Figure 3

Short-patch co-repair frequencies are consistent with NER tracts.

(A) Schematic of the rosy locus used to recover tracts of hDNA. Boxes represent exons and filled regions denote coding sequences. Locations of mutants are indicated on the schematics and shown on the scale bar as colored diamonds. Markers used to map hDNA tracts are shown as lollipops on the scale bar (distances in base pairs, bp). See Materials and Methods for details. (B) Percentage of adjacent markers that are co-repaired and not co-repaired for different distances. Bars show the percentage in each class (gray, co-repaired; black, not co-repaired) for different ranges of distance between markers. The dotted line represents the expected frequency of co-repair if adjacent markers are repaired independently.
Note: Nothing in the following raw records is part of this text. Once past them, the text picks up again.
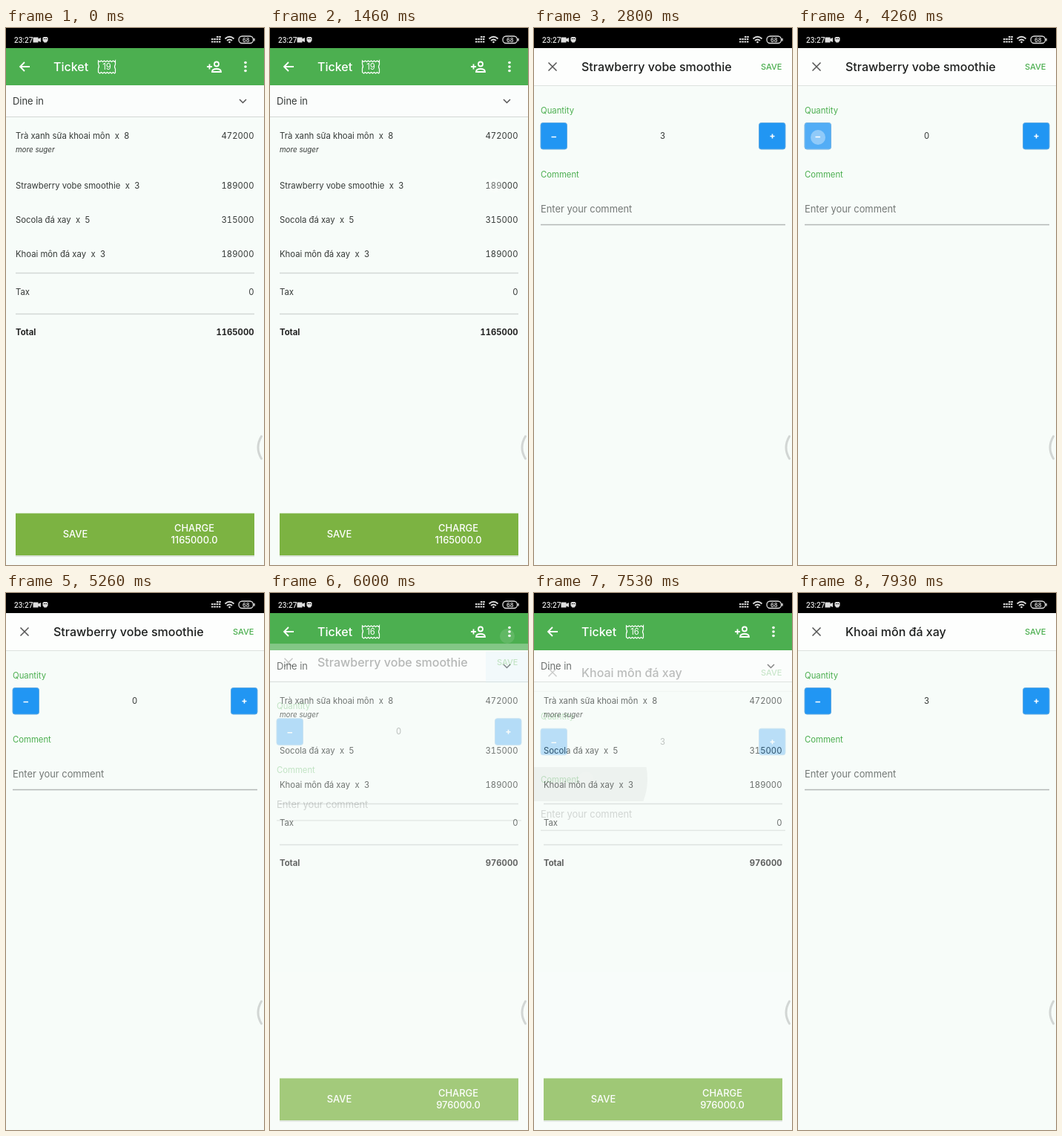
An HTML page that plays this animation: 348x722 px, repeating every 8000 ms.

```html
<!DOCTYPE html>
<html lang="vi">
<head>
<meta charset="utf-8">
<title>Ticket</title>
<style>
  html, body { margin: 0; width: 100%; height: 100%; overflow: hidden; background: #f7fcf9; }
  svg { display: block; width: 348px; height: 722px; }
  text { font: 11.3px Inter, Roboto, sans-serif; fill: #353937; white-space: pre; }
  .end { text-anchor: end; font-variant-numeric: tabular-nums; }
  .mid { text-anchor: middle; }
  .title { font-size: 16px; font-weight: 500; }
  .field { font-size: 12.9px; }
  .button { font-size: 12.9px; font-weight: 500; }
  .bold { font-weight: 700; fill: #222; }
  .note { font-size: 9.8px; font-style: italic; }
  .green { fill: #4caf50; }
  .white { fill: #fff; }
  .line { stroke: #d3d8d5; }
  .icon { fill: none; stroke: #fff; stroke-width: 1.8; }
  .stamp { stroke-width: 1.2; }
  .dark { stroke: #555; stroke-width: 1.5; }
  .step { fill: #2196f3; stroke: #62abe2; }
  .status text { fill: #ddd; }
</style>
</head>
<body>
<svg viewBox="0 0 348 722">
  <defs><clipPath id="rowClip"><rect id="rowArea" width="348" height="46"/></clipPath></defs>
  <rect width="348" height="722" fill="#f7fcf9"/>

  <g id="ticket">
    <rect y="77" width="348" height="42.5" fill="#fbfdfc"/>
    <rect y="27" width="348" height="50" fill="#4caf50"/>
    <path class="icon" d="M32 52H19M25 46L19 52L25 58"/>
    <text class="title white" x="64" y="57.8">Ticket</text>
    <path class="icon stamp"
      d="M124.500 44l2 1.500 2-1.500 2 1.500 2-1.500 2 1.500 2-1.500 2 1.500 2-1.500 2 1.500 2-1.500 2 1.500 1-1.500v5q-2 3 0 6v5l-1 1-2-1.500-2 1.500-2-1.500-2 1.500-2-1.500-2 1.500-2-1.500-2 1.500-2-1.500-2 1.500-2-1.500v-5q2-3 0-6z"/>
    <text id="count" class="mid white" x="136" y="56.2" font-weight="500"></text>
    <g class="icon">
      <path d="M271 52h7M274.500 48.500v7"/>
      <circle cx="284" cy="48.500" r="3"/>
      <path d="M278 59q0-4 6-4t6 4z"/>
    </g>
    <g class="white">
      <circle cx="323" cy="46.500" r="1.8"/><circle cx="323" cy="52" r="1.8"/><circle cx="323" cy="57.500" r="1.8"/>
    </g>
    <path class="line" d="M0 119.500H348"/>
    <text class="field" x="9" y="102.7">Dine in</text>
    <path class="icon dark" d="M315 96L319.500 100.500L324 96"/>
    <g clip-path="url(#rowClip)"><circle id="ripple" fill="#000" fill-opacity=".05"/></g>
    <g id="rows"></g>
    <text class="note" x="13" y="166.5">more suger</text>
    <g id="summary">
      <path class="line" stroke-width="1.4" d="M13 329.500H335M13 384.500H335"/>
      <text x="13" y="358.500">Tax</text><text class="end" x="334.500" y="358.500">0</text>
      <text class="bold" x="13" y="413">Total</text>
      <text id="total" class="bold end" x="334.500" y="413"></text>
    </g>
    <rect x="13" y="654" width="322" height="57" fill="#dbe2da"/>
    <rect x="13" y="652.500" width="322" height="56.500" fill="#7cb342"/>
    <text class="button mid white" x="93.500" y="685.3">SAVE</text>
    <text class="button mid white" x="254" y="677">CHARGE</text>
    <text id="charge" class="button mid white" x="254" y="693.3"></text>
  </g>

  <g id="detail">
    <rect y="27" width="348" height="722" fill="#f7fcf9"/>
    <rect y="27" width="348" height="50" fill="#fdfefd"/>
    <path class="line" stroke-opacity=".7" d="M0 77.500H348"/>
    <rect id="saveGlow" x="291" y="37" width="57" height="42" fill="#dff2fa"/>
    <path class="icon dark" d="M19.500 46.500L30.500 57.500M30.500 46.500L19.500 57.500"/>
    <text id="name" class="title" x="64" y="57.8" style="fill:#1d1f1e"></text>
    <text class="green end" x="334.500" y="56" style="font-size:11px;font-weight:500">SAVE</text>
    <text class="green" x="9" y="115">Quantity</text>
    <rect class="step" x="9" y="127.500" width="35.500" height="35.500" rx="3"/>
    <rect class="step" x="303.500" y="127.500" width="35.500" height="35.500" rx="3"/>
    <rect id="minusGlow" x="9" y="127.500" width="35.500" height="35.500" rx="3" fill="#fff" fill-opacity=".22"/>
    <path stroke="#fff" stroke-width="1.6" d="M23.500 146.500h6.500M318.500 145.500h6M321.500 142.500v6"/>
    <text id="quantity" class="mid" x="173.500" y="149"></text>
    <text class="green" x="9" y="200.7">Comment</text>
    <text class="field" x="9" y="247.7" style="fill:#747876">Enter your comment</text>
    <path stroke="#b4b8b6" stroke-width="1.3" d="M9 264.500H339"/>
  </g>

  <rect width="348" height="27"/>
  <g class="status" fill="#ddd">
    <text x="11" y="19.5" style="font:500 10px Roboto,sans-serif">23:27</text>
    <path d="M36.500 12.500h7v2l3.500-1.500v6l-3.500-1.500v2h-7zM49.500 13l1.500-1h4l1.500 1v4l-2 2.500h-3l-2-2.500z"/>
    <path d="M51 14.500h1.500M53.500 14.500h1.500" stroke="#000"/>
    <path d="M277 18.500H290M277 15H290M284 12H290" stroke="#ddd" stroke-width="2" stroke-dasharray="2.500 .8"/>
    <path d="M295.500 14.500q6-5.500 12 0M298 17q3.500-3 7 0" fill="none" stroke="#ddd" stroke-width="1.8"/>
    <circle cx="301.500" cy="19" r="1.3"/>
    <rect x="314" y="11" width="19.500" height="9.500" rx="4.500" fill="none" stroke="#ddd" stroke-width="1.3"/>
    <path d="M335 14v3.500" stroke="#ddd" stroke-width="1.5"/>
    <text class="mid" x="323.700" y="18.6" style="font-size:7.5px;font-weight:600">68</text>
  </g>
  <path d="M344.500 549Q335.500 564 344.500 579" fill="none" stroke="#d2d6d4" stroke-width="3" stroke-linecap="round"/>
  <circle id="touch" r="10" fill="#fff"/>
</svg>

<script>
const LOOP = 8000, OPEN_MS = 350, CLOSE_MS = 250;
const OPENINGS = [1480, 7515], CLOSING = 5790;
const MINUS_TAPS = [3050, 3590, 4130];
const items = [
  { name: "Trà xanh sữa khoai môn", count: 8, price: 472000, y: 149 },
  { name: "Strawberry vobe smoothie", count: 3, price: 189000, y: 216 },
  { name: "Socola đá xay", count: 5, price: 315000, y: 262 },
  { name: "Khoai môn đá xay", count: 3, price: 189000, y: 308 },
];
const touches = [
  { at: 1430, hold: 0, x: 303, y: 212, row: 189 },
  ...MINUS_TAPS.map(at => ({ at, hold: 140, x: 27, y: 147 })),
  { at: 5680, hold: 220, x: 320, y: 58 },
  { at: 7430, hold: 0, x: 70, y: 250, row: 234 },
];
const el = id => document.getElementById(id);
const set = (id, attrs) => Object.entries(attrs).forEach(([key, value]) => el(id).setAttribute(key, value));
const show = (id, visible) => set(id, { visibility: visible ? "visible" : "hidden" });
const clamp = v => Math.min(1, Math.max(0, v));

function drawTicket(removed) {
  const list = removed ? items.filter((_, i) => i !== 1) : items;
  const sum = key => list.reduce((n, item) => n + item[key], 0);
  el("rows").innerHTML = list.map((item, i) => {
    const y = item.y - (removed && i ? 46 : 0);
    return `<text x="13" y="${y}">${item.name}  x  ${item.count}</text>
      <text class="end" x="334.500" y="${y}">${item.price}</text>`;
  }).join("");
  set("summary", { transform: `translate(0 ${removed ? -46 : 0})` });
  el("count").textContent = sum("count");
  el("total").textContent = sum("price");
  el("charge").textContent = sum("price") + ".0";
}

// Page rises while fading in, and sinks while fading out.
function detailPose(t) {
  const closing = clamp((t - CLOSING) / CLOSE_MS);
  if (t >= CLOSING && t < OPENINGS[1])
    return { y: 58 * closing ** 2, alpha: 1 - closing ** 2.2 };
  const elapsed = t - OPENINGS[t < CLOSING ? 0 : 1];
  return {
    y: 63 * (1 - clamp(elapsed / OPEN_MS)) ** 3,
    alpha: 1 - (1 - clamp(elapsed / 200)) ** 4,
  };
}

let wasRemoved;
function render(t) {
  const removed = t >= CLOSING;
  if (removed !== wasRemoved) drawTicket(wasRemoved = removed);

  const pose = detailPose(t), second = t >= OPENINGS[1];
  set("detail", { transform: `translate(0 ${pose.y})`, opacity: pose.alpha });
  el("name").textContent = items[second ? 3 : 1].name;
  el("quantity").textContent = second ? 3 : 3 - MINUS_TAPS.filter(at => t >= at + 100).length;
  show("minusGlow", MINUS_TAPS.some(at => t >= at && t < at + 200));
  show("saveGlow", t >= 5680 && !second);

  const touch = touches.filter(p => t >= p.at).pop();
  show("touch", touch);
  show("ripple", touch && touch.row);
  if (touch) {
    const age = t - touch.at;
    set("touch", { cx: touch.x, cy: touch.y, opacity: 0.36 * (1 - clamp((age - touch.hold) / 150)) });
    if (touch.row) {
      set("rowArea", { y: touch.row });
      set("ripple", { cx: touch.x, cy: touch.y, r: Math.max(0, age - 30) * 1.17 });
    }
  }
}

const start = performance.now();
function tick() {
  render((performance.now() - start) % LOOP);
  requestAnimationFrame(tick);
}
tick();
</script>
</body>
</html>
```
The shortest distance class is within the range of NER excision tract size. (C) Frequency of repair of different mismatches in Msh6 and Xpc; Msh6 mutants. Bars represent percentage of each mismatch type that were repaired (gray) or unrepaired (black). Since DSBs likely occur at different, unknown sites, we cannot tell which of two possible mismatches was in the hDNA of the intermediate (though this can be inferred for trans hDNA in Xpc; Msh6 mutants). Msh6 data in (B) and (C) are from Radford et al. (2007b). NCOs that had full gene conversion with no unrepaired sites were not included, since these might arise through other mechanisms (see Figure S1); however, including these tracts did not change the outcome in either case. ***, P<0.0001; n.s., P>0.05 (two-sided Fisher's exact test).

Figure 3

doi: https://doi.org/10.1371/journal.pgen.1004583.g003